Catching the Wrong Candidates? Could Be Your Bait
Depending on your industry and your geographic location, you spent the last 10 years or so positioning your company as a fun place to work. Maybe your company isn’t so much fun these days, but it’s still nice to have that reputation that yours is a company where time flies. In fact, maybe that feel is still in your online careers tab.
One company I’ve worked with was so committed to being a tantalizing magnet for high-talent, high-tech resumes that it actually featured a poker game in progress, with one guy looking up into the camera making the L on his forehead. Yeppir, real fun place to work! Fun, that is, for people who don’t want to work. The problem is that over time the early employees grew up. Got married. Had kids. Took their work very seriously, especially as the company was positioning itself to go public. They weren’t so much interested in the margarita machines or the fact they could wear flip-flops to work.
Even more importantly, they really didn’t want to work with new hires who were attracted to the company because word on the street was that the company was a party place. They wanted to work with serious-minded colleagues who were focused on getting the job done.
“But great talent doesn’t grow on trees,” one publisher said to me when I told him that his new hire (an editor) told me that he didn’t like to read. (The one time in my career that I actively lobbied to have someone fired.) Well, that would be an easy conclusion if the message you’re sending out is that you welcome one kind of candidate, when you’re actually wishing you had another kind.
If you’re getting a rash of losers line up for the few jobs you have open, it’s definitely not because the pickin’s slim out there.
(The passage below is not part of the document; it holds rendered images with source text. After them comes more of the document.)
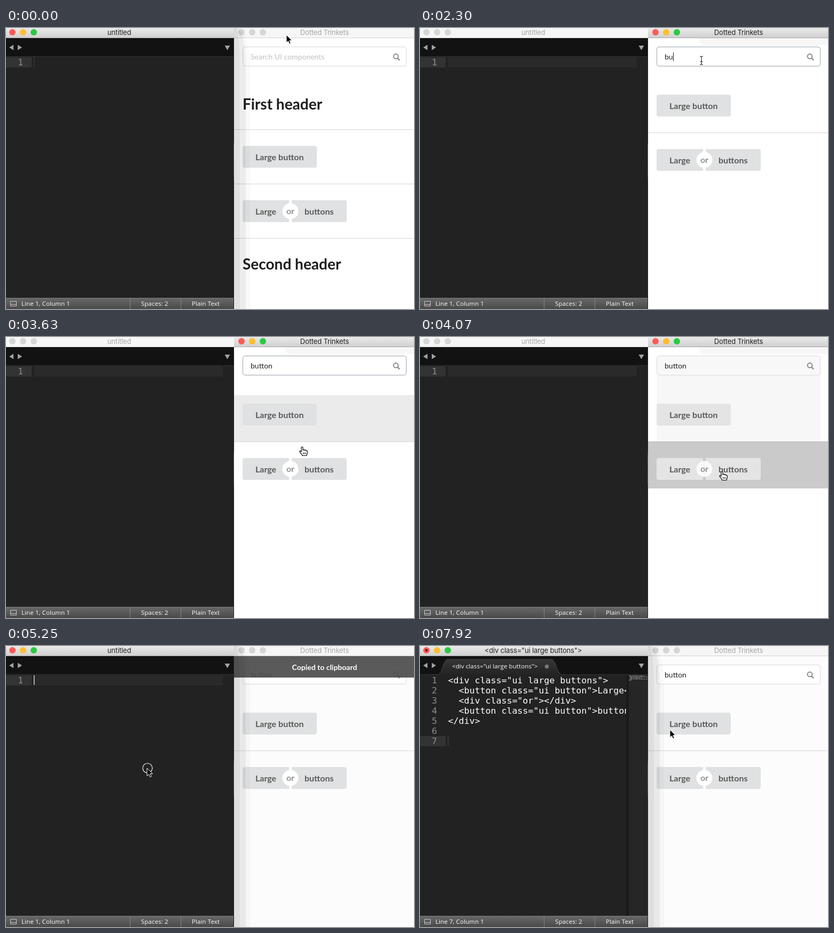
Recreate the animation shown at these times as an HTML page. Size 764 by 527 pixels, loop 8 s.

```html
<!DOCTYPE html>
<html lang="en">
<head>
<meta charset="utf-8">
<title>Editor and component browser</title>
<style>
html, body { margin: 0; width: 100%; height: 100%; overflow: hidden; background: #222; }
svg { display: block; }
text { white-space: pre; }
.title { font: 13px Inter, sans-serif; letter-spacing: -.15px; text-anchor: middle; }
.mono { font: 16.6px "DejaVu Sans Mono", monospace; fill: #fff; }
.num { fill: #8d8d8d; text-anchor: end; }
.small { font: 500 11.5px "Open Sans", sans-serif; letter-spacing: .1px; fill: #fff; }
.field { font: 14px Lato, sans-serif; }
.btn { font: 700 16px Lato, sans-serif; fill: #595959; }
.head { font: 700 28px Lato, sans-serif; fill: #1e1e1e; }
.note { font: 700 14px Lato, sans-serif; fill: #fff; text-anchor: middle; }
</style>
</head>
<body>
<svg id="stage" width="764" height="527" viewBox="0 0 764 527">
  <defs>
    <linearGradient id="bar" x2="0" y2="1"><stop stop-color="#eaeaea"/><stop offset="1" stop-color="#d0d0d0"/></linearGradient>
    <linearGradient id="foot" x2="0" y2="1"><stop stop-color="#686868"/><stop offset="1" stop-color="#494949"/></linearGradient>
    <linearGradient id="tabFill" x2="0" y2="1"><stop stop-color="#363636"/><stop offset="1" stop-color="#232323"/></linearGradient>
    <linearGradient id="seam" x2="0" y2="1">
      <stop offset=".38" stop-color="#20202a"/><stop offset=".4" stop-color="#8a4128"/>
      <stop offset=".5" stop-color="#7a3824"/><stop offset=".53" stop-color="#202028"/>
    </linearGradient>
  </defs>

  <!-- component browser -->
  <rect id="page" x="427" width="337" height="527"/>
  <path id="strip" d="M427 19H516Q523 19 523 25Q524 29 530 32H764V19Z" fill="#f7f7f7"/>
  <path id="stripLeft" d="M427 19H516Q523 19 523 25V32H427Z" fill="#fff"/>
  <rect id="wash" x="443" y="72" width="307" height="124" fill="#f7f7f7"/>
  <rect id="hover1" x="427" y="109" width="337" height="87"/>
  <rect id="hover2" x="427" y="197" width="337" height="87"/>
  <rect id="box" x="443.5" y="35.5" width="306" height="36" rx="4"/>
  <text id="query" class="field" x="458" y="59"></text>
  <rect id="fieldCaret" y="46" width="1" height="16" fill="#111"/>
  <g fill="none" stroke="#8a8a8a" stroke-width="2"><circle cx="730" cy="53.2" r="4.4"/><path d="M733.3 56.5L737 60.3" stroke-width="2.4"/></g>
  <g id="heads">
    <text class="head" x="443" y="153">First header</text>
    <text class="head" x="443" y="453">Second header</text>
    <path d="M427 190.5H764M427 394.5H764" stroke="#d6d6d6"/>
  </g>
  <g id="list">
    <path id="rule" d="M427 292.5H764"/>
    <g id="buttons">
      <rect x="443" y="221" width="139" height="41" rx="4"/>
      <path d="M447 323H530V364H447Q443 364 443 360V327Q443 323 447 323Z"/>
      <path d="M535 323H634Q638 323 638 327V360Q638 364 634 364H535Z"/>
    </g>
    <circle id="orDisc" cx="532.5" cy="343.5" r="15" fill="#fff"/>
    <text class="btn" x="467" y="248">Large button</text>
    <text class="btn" x="467" y="350">Large</text>
    <text class="btn" x="559" y="350">buttons</text>
    <text class="btn" x="532.5" y="349" text-anchor="middle" style="fill:#929292">or</text>
  </g>
  <g id="note">
    <rect x="427" y="19" width="337" height="40" fill="#4c4c4c" opacity=".92"/>
    <path d="M427 59.5H764" stroke="#000" opacity=".12"/>
    <text class="note" x="596.5" y="45">Copied to clipboard</text>
  </g>
  <rect id="barR" x="427" width="337" height="18"/>
  <path id="edgeR" d="M427 18.5H764"/>
  <g id="dotsR"></g>
  <text id="nameR" class="title" x="596.5" y="13">Dotted Trinkets</text>
  <g id="shade"></g>

  <!-- text editor -->
  <rect width="427" height="527" fill="#222"/>
  <rect id="barL" width="427" height="18"/>
  <path id="edgeL" d="M0 18.5H427"/>
  <g id="dotsL"></g>
  <circle id="unsaved" cx="12" cy="8" r="2.2" fill="#5c0d09"/>
  <text id="nameL" class="title" x="212" y="13"></text>
  <rect y="19" width="427" height="34" fill="#121212"/>
  <path d="M0 53.5H427" stroke="#343434"/>
  <path d="M14 31.5V41.5L6 36.5ZM22 31.5V41.5L30 36.5ZM409.500 33H419.500L414.500 41.500Z" fill="#a2a2a2"/>
  <g id="tab">
    <path d="M33 54C43 52 42 25 53 25H245C256 25 255 52 266 54Z" fill="url(#tabFill)" stroke="#454545"/>
    <rect x="34" y="53" width="231" height="2" fill="#232323"/>
    <text class="small" x="60" y="42">&lt;div class="ui large buttons"&gt;</text>
    <circle cx="237.500" cy="38.500" r="3.800" fill="#777"/>
  </g>
  <rect id="row" x="52" y="55" width="354" height="19" fill="#2a2a2a"/>
  <rect id="gutter" width="48" height="19" fill="#333"/>
  <g id="nums"></g>
  <svg id="code" width="391" height="506"></svg>
  <g id="map">
    <rect x="386" y="54" width="5" height="452" fill="#1b1b1b"/>
    <rect x="391" y="54" width="35" height="452" fill="#262626"/>
  </g>
  <rect id="caret" width="1.2" height="18"/>
  <rect y="507" width="427" height="20" fill="url(#foot)"/>
  <path d="M0 506.500H427" stroke="#777"/>
  <path d="M232.500 507V527M327.500 507V527" stroke="#858585"/>
  <path d="M8.500 512.500H19.500V521.500H8.500ZM8.500 518.500H19.500" fill="none" stroke="#c8c8c8"/>
  <text id="place" class="small" x="29" y="521"></text>
  <text class="small" x="253" y="521">Spaces: 2</text>
  <text class="small" x="348" y="521">Plain Text</text>
  <rect x="426" y="19" width="1" height="508" fill="url(#seam)"/>

  <!-- pointer -->
  <g id="pointer">
    <circle id="ring" r="9" cx="1" fill="none" stroke="#fff" stroke-width="1.200"/>
    <path id="arrow" d="M0 0V14.500L3.400 11.500 5.800 16.800 8.200 15.700 5.900 10.500H10.500Z" fill="#000" stroke="#fff"/>
    <g id="beam" fill="none">
      <path d="M-3 -8Q0 -8 0 -6V6Q0 8 -3 8M3 -8Q0 -8 0 -6M0 6Q0 8 3 8M-2 2H2" stroke="#fff" stroke-width="2.600"/>
      <path d="M-3 -8Q0 -8 0 -6V6Q0 8 -3 8M3 -8Q0 -8 0 -6M0 6Q0 8 3 8M-2 2H2" stroke="#000"/>
    </g>
    <g id="hand">
      <path d="M-2 1.500C-2 -.5 1 -.5 1 1.500V6C2 5 4 5 4.200 6.500C5.500 5.500 7 6 7 7.500C8.500 7 9.500 7.500 9.500 9C9.500 12 8.500 13 8 16.500H0C-1 13.500 -4 11.500 -5 9C-5.500 7.500 -3.800 7 -2 9Z" fill="#fff" stroke="#000" stroke-width="1.200"/>
      <path d="M1.500 10.500V14M3.800 10.500V14M6 10.500V14" stroke="#000" stroke-width=".9"/>
    </g>
  </g>
</svg>
<script>
const LOOP = 8000;
const $ = id => document.getElementById(id);
const set = (id, attrs) => { for (const k in attrs) $(id).setAttribute(k, attrs[k]); };
const show = (id, on) => { $(id).style.display = on ? '' : 'none'; };
const at = (table, t) => table.filter(row => row[0] <= t).pop();
const esc = s => s.replace(/</g, '&lt;');

const LINES = [
  '<div class="ui large buttons">',
  '  <button class="ui button">Large</button>',
  '  <div class="or"></div>',
  '  <button class="ui button">buttons</button>',
  '</div>'
];
const LIGHTS = ['#fc5b57', '#fdbe2f', '#29cb42'];

// time, x, y, shape
const POINTER = [
  [0, 525, 13, 'arrow'], [510, 525, 17, 'arrow'], [660, 526, 31, 'arrow'],
  [810, 527, 50, 'beam'], [960, 527, 61, 'beam'],
  [3190, 536, 104, 'arrow'], [3340, 545, 169, 'hand'], [3490, 555, 206, 'hand'],
  [3640, 563, 236, 'hand'], [3780, 566, 252, 'hand'],
  [4950, 480, 241, 'arrow'], [5100, 330, 232, 'arrow'], [5250, 264, 229, 'arrow'],
  [5400, 258, 229, 'arrow'], [5550, 242, 229, 'arrow'], [5700, 230, 229, 'arrow'],
  [6300, 240, 224, 'arrow'], [6590, 260, 220, 'arrow'], [6740, 281, 215, 'arrow'],
  [6880, 290, 214, 'arrow'], [7770, 392, 180, 'arrow'], [7920, 468, 157, 'arrow']
];
const TYPED = [[0, ''], [2300, 'bu'], [2450, 'but'], [2600, 'butt'], [2740, 'butto'], [2890, 'button']];
const HOVER1 = [[0, 'none'], [3340, '#ebebeb'], [3640, '#f2f2f2'], [3780, '#f7f7f7'], [3930, 'none']];
const HOVER2 = [[0, 'none'], [3640, '#f0f0f0'], [3780, '#ebebeb'], [3930, '#dadada'], [4070, '#cacaca'],
  [4360, '#d8d8d8'], [4510, '#ebebeb'], [4950, 'none']];
const NOTE = [[0, 0], [4360, .5], [4510, 1], [5700, .7], [5850, .35], [6000, 0]];
const CARET = [[0, '#3a3a3a'], [510, 'none'], [5250, '#fff'], [6590, 'none'], [6880, '#fff'], [7920, '#444']];
const LINE = [[0, 1], [6000, 5], [7170, 6], [7320, 7]];

function build() {
  for (const [id, x0] of [['dotsL', 12], ['dotsR', 441]])
    $(id).innerHTML = LIGHTS.map((c, i) => `<circle cx="${x0 + i * 20}" cy="8" r="6"/>`).join('');
  $('shade').innerHTML = [[11, .05], [22, .05], [30, .025]].map(([w, a]) =>
    `<path d="M427 0H${427 + w * .4}Q${427 + w} 20 ${427 + w} 72V527H427Z" opacity="${a}"/>`).join('');
  $('code').innerHTML = LINES.map((s, i) =>
    `<text class="mono" x="52.500" y="${70 + i * 19}">${esc(s)}</text>`).join('');
  $('nums').innerHTML = [1, 2, 3, 4, 5, 6, 7].map(n =>
    `<text class="mono num" x="32" y="${51 + n * 19}">${n}</text>`).join('');
  $('map').innerHTML += LINES.map((s, i) => {
    const pad = s.search(/\S/);
    return `<path d="M${391 + pad} ${56 + i * 2}H${Math.min(426, 391 + s.length)}" stroke="#9a9a9a" stroke-dasharray="5 1 3 1"/>`;
  }).join('');
}

function chrome(side, active) {
  set('bar' + side, { fill: active ? 'url(#bar)' : '#f6f6f6' });
  set('edge' + side, { stroke: active ? '#a8a8a8' : '#d3d3d3' });
  set('name' + side, { fill: active ? '#222' : '#a6a6a6' });
  [...$('dots' + side).children].forEach((dot, i) => dot.setAttribute('fill', active ? LIGHTS[i] : '#d6d6d6'));
}

function render(t) {
  const left = t < 510 || t >= 5250;
  const filtered = t >= 2300;
  const pasted = t >= 6000;
  const pressed = t >= 3930 && t < 4360;
  const focused = t >= 960 && t < 3930;
  const typed = at(TYPED, t)[1];
  const line = at(LINE, t)[1];

  chrome('L', left);
  chrome('R', !left);
  show('shade', left);
  show('strip', !left);
  show('stripLeft', !left);
  set('page', { fill: t >= 5250 ? '#fcfcfc' : '#fff' });

  $('query').textContent = typed || 'Search UI components';
  set('query', { fill: typed ? '#222' : '#bfbfbf' });
  set('box', { fill: pressed ? '#f8f8f8' : '#fff', stroke: focused ? '#9aa3ab' : '#d9d9d9' });
  show('fieldCaret', t >= 1100 && t < 1550 || t >= 2000 && t < 3190);
  set('fieldCaret', { x: 458 + (typed ? Math.round($('query').getComputedTextLength()) : 0) });

  show('heads', !filtered);
  set('list', { transform: `translate(0 ${filtered ? -96 : 0})` });
  set('rule', { stroke: pressed ? '#b5b5b5' : '#d6d6d6' });
  set('buttons', { fill: pressed ? '#e4e4e4' : '#e0e1e2' });
  set('orDisc', { opacity: pressed ? .82 : 1 });
  show('wash', pressed);
  set('hover1', { fill: at(HOVER1, t)[1] });
  set('hover2', { fill: at(HOVER2, t)[1] });
  set('note', { opacity: at(NOTE, t)[1] });

  $('nameL').textContent = pasted ? LINES[0] : 'untitled';
  for (const id of ['unsaved', 'tab', 'code', 'map']) show(id, pasted);
  show('row', t >= 510 && !pasted);
  set('gutter', { y: 36 + line * 19 });
  [...$('nums').children].forEach((n, i) => { n.style.display = i < line ? '' : 'none'; });
  set('caret', { x: line === 5 ? 112.4 : 52, y: 36 + line * 19, fill: at(CARET, t)[1] });
  $('place').textContent = `Line ${line}, Column ${line === 5 ? 7 : 1}`;

  const [, x, y, shape] = at(POINTER, t);
  set('pointer', { transform: `translate(${x} ${y})` });
  for (const id of ['arrow', 'beam', 'hand']) show(id, id === shape);
  show('ring', t >= 5250 && t < 5400);
}

build();
const start = performance.now();
function tick() {
  render((performance.now() - start) % LOOP);
  requestAnimationFrame(tick);
}
tick();
</script>
</body>
</html>
```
It could be because your recruitment message is so 2003. And there are plenty of really wonderful, dedicated, seasoned professionals out there who are looking for an opportunity where they can do more than pull down a paycheck or the tap handle for free beer.
Yes this is a buyer’s market right now. And as a recruiter, that buyer would be you. Now’s you’re chance to improve the quality of your bait to improve the quality of your candidates. You’re not only helping your company. You’re also helping great candidates out there who are looking for a great next career move. And you’ll be doing your current employees a really big favor.